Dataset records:
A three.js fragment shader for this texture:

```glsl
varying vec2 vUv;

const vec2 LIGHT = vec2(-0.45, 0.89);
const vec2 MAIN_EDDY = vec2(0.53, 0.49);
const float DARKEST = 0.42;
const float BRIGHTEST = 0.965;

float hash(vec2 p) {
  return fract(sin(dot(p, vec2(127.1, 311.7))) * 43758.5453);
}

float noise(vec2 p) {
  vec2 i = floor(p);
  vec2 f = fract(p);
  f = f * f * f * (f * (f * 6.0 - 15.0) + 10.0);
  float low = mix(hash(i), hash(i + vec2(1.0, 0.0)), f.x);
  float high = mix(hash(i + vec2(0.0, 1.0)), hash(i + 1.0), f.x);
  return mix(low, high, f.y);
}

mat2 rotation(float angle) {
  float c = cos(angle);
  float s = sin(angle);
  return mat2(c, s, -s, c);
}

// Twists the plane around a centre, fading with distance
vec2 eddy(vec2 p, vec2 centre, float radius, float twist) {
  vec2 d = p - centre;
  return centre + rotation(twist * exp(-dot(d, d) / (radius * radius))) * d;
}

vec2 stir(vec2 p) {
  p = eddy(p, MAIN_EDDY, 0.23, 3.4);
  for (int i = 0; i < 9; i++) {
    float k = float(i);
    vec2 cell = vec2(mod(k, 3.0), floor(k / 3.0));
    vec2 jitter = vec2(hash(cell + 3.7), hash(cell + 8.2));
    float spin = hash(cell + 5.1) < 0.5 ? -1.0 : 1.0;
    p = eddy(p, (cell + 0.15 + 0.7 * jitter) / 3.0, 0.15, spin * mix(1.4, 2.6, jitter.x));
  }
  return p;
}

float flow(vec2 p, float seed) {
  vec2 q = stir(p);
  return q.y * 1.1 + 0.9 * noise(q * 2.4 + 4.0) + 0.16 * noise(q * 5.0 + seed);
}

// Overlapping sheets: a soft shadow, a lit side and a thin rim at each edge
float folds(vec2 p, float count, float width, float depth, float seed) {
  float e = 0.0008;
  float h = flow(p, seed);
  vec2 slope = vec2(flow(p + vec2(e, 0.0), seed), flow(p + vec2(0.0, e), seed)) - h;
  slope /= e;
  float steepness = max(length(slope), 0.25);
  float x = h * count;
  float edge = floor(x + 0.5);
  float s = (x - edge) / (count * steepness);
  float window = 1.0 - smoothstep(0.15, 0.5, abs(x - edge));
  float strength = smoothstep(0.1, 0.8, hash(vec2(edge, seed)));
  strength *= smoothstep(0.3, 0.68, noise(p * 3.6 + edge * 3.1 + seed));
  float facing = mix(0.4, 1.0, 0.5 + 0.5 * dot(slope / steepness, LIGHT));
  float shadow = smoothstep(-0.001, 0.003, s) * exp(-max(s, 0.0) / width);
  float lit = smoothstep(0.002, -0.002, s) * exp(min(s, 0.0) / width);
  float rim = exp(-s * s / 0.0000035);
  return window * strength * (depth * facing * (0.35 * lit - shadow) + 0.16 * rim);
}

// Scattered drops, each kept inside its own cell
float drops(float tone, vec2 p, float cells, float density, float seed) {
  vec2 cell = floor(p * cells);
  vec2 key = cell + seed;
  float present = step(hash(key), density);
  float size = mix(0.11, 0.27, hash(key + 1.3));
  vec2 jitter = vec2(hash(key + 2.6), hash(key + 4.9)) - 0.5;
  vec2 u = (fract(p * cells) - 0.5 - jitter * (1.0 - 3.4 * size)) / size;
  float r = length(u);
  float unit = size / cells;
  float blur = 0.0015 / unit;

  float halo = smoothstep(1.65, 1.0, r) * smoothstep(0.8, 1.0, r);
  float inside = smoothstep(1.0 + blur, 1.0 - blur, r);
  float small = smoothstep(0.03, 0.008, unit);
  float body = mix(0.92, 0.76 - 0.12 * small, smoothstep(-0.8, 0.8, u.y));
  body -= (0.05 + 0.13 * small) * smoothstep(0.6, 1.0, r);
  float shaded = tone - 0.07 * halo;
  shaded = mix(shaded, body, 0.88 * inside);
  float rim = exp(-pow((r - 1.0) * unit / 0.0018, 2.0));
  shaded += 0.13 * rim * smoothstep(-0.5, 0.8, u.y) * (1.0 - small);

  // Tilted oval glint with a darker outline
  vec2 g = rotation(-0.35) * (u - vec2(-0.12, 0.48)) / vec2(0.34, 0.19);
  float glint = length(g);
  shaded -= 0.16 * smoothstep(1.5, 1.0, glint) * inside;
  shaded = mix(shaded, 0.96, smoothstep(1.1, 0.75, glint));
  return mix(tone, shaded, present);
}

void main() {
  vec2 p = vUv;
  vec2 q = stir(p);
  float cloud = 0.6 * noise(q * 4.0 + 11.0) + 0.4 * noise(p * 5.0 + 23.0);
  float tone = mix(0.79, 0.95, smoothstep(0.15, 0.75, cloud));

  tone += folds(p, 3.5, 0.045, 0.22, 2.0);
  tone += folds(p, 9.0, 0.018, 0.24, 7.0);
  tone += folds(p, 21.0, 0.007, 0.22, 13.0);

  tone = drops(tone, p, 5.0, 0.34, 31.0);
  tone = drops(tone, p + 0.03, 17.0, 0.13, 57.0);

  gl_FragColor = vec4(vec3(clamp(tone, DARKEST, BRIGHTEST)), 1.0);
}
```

> _YOUR OBJECTIVE_
Starting from the data above, filter for lines with "present" and copy each one.

> _YOUR RESPONSE_
  float present = step(hash(key), density);
  return mix(tone, shaded, present);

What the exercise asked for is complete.